### Work order
In the records below, find each line with "grey" and copy it.

*** Opening of Listed records ***

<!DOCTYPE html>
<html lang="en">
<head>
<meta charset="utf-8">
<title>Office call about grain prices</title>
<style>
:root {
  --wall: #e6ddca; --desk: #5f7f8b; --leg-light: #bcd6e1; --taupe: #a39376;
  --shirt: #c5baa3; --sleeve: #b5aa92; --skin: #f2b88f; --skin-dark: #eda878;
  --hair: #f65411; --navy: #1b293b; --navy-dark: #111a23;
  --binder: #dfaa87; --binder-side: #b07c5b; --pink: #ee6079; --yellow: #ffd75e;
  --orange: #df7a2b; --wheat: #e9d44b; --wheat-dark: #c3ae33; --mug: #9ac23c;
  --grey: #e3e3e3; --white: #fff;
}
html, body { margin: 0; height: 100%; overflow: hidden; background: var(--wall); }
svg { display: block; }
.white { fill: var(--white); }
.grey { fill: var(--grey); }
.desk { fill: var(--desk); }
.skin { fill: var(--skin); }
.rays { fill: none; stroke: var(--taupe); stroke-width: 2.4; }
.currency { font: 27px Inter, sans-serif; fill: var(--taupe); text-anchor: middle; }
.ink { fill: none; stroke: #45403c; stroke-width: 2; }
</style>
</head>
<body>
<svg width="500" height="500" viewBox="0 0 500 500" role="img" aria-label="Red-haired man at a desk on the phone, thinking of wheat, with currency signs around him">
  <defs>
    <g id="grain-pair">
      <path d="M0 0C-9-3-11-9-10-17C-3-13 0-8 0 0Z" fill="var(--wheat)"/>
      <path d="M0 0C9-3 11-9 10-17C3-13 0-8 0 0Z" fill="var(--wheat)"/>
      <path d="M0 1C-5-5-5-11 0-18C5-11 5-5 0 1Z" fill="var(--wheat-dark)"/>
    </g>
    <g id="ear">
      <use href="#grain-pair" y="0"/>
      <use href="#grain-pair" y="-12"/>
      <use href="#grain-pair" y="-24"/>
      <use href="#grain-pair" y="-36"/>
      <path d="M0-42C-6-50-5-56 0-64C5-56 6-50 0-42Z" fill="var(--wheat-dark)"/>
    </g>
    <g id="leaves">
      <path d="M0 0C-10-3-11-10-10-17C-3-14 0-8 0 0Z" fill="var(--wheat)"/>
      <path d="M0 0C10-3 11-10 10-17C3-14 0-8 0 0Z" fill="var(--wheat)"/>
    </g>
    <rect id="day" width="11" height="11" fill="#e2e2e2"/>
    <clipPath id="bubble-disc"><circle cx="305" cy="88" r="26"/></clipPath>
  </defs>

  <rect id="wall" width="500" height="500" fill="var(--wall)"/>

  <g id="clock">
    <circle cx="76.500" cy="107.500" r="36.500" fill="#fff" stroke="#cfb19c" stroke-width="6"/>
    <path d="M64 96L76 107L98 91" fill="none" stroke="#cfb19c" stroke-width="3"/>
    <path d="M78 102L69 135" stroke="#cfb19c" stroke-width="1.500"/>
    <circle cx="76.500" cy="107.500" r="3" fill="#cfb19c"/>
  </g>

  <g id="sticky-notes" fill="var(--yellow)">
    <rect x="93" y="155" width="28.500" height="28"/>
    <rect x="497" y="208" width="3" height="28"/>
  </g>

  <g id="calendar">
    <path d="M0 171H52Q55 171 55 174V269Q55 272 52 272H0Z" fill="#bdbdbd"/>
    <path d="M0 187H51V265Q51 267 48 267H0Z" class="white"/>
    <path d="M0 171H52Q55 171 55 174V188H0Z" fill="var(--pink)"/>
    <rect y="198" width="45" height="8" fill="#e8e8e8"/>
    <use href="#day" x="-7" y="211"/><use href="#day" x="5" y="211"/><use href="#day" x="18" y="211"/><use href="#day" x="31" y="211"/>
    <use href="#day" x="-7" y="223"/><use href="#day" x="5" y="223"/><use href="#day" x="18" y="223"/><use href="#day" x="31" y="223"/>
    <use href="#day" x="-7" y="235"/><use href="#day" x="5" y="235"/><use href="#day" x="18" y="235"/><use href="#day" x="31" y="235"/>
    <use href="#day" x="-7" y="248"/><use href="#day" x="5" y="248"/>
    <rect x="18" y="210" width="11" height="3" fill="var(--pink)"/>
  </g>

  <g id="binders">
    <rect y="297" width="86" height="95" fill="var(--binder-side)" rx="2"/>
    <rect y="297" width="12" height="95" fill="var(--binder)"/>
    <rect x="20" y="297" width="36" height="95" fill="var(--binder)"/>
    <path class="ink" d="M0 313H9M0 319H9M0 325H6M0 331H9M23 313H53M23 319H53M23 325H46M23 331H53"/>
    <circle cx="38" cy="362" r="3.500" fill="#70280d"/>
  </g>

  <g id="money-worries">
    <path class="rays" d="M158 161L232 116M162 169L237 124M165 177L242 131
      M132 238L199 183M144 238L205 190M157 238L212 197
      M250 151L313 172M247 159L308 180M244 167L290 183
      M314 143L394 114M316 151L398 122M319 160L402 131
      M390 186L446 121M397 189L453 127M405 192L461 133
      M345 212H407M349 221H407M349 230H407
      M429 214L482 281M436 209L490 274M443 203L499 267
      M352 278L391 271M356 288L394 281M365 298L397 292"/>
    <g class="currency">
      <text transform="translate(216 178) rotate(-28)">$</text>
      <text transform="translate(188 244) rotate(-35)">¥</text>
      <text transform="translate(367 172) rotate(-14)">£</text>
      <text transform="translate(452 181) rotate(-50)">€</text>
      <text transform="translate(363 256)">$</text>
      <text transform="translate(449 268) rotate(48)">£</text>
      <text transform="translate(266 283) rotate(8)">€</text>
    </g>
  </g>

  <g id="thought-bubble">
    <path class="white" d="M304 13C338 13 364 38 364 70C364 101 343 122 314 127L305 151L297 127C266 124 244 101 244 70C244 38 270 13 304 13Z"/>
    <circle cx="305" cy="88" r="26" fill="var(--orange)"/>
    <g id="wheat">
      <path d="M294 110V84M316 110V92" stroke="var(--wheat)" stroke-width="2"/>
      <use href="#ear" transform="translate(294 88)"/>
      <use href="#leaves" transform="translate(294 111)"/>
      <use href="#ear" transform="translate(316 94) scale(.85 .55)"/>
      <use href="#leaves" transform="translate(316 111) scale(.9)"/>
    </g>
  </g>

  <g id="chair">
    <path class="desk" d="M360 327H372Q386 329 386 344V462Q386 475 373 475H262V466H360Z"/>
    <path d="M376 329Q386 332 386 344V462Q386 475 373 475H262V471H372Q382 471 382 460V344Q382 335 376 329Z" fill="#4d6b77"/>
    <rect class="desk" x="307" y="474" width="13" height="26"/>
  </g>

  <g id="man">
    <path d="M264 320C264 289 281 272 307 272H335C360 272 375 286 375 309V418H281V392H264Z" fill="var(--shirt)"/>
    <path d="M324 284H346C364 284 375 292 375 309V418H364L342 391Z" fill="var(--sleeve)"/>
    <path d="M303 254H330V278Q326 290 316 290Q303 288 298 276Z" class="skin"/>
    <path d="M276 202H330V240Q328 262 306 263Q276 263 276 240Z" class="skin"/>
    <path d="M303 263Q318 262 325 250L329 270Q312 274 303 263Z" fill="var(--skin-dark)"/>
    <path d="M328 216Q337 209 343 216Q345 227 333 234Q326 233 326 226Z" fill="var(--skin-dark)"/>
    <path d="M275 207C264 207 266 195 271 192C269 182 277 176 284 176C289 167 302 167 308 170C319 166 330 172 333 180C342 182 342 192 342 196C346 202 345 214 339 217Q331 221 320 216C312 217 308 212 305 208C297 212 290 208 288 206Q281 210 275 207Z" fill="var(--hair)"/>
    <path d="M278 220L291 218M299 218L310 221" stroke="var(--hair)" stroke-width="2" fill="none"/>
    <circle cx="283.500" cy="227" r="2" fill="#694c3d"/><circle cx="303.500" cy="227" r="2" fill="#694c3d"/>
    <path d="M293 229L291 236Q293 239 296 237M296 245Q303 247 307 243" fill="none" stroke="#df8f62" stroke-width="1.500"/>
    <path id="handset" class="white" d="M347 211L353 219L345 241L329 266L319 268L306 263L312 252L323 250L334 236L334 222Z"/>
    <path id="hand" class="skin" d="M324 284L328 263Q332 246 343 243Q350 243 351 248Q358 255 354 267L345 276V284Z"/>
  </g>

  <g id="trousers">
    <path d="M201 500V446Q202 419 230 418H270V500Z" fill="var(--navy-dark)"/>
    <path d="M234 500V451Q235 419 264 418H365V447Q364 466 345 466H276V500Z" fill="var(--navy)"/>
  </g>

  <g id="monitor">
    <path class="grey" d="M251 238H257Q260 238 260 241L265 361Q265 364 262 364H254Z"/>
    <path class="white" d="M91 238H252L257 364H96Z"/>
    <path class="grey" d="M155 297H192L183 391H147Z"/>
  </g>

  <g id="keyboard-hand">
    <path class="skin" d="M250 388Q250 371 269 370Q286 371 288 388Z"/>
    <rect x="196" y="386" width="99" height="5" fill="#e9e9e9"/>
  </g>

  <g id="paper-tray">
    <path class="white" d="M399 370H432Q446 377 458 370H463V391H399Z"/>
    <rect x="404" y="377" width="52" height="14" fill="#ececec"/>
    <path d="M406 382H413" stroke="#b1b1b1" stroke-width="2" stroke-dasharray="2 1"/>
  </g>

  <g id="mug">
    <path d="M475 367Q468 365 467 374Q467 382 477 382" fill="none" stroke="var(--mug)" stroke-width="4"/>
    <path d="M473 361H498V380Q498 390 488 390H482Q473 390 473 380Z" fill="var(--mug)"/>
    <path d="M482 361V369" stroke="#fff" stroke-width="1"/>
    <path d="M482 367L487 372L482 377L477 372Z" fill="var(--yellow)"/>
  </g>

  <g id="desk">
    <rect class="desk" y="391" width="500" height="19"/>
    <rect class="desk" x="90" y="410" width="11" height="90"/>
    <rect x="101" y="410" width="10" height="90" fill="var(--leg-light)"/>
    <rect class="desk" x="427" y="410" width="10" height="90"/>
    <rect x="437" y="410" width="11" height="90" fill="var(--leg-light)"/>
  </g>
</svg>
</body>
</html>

*** Close of Listed records ***

### Answer to the exercise
  --grey: #e3e3e3; --white: #fff;
.grey { fill: var(--grey); }
    <path class="grey" d="M251 238H257Q260 238 260 241L265 361Q265 364 262 364H254Z"/>
    <path class="grey" d="M155 297H192L183 391H147Z"/>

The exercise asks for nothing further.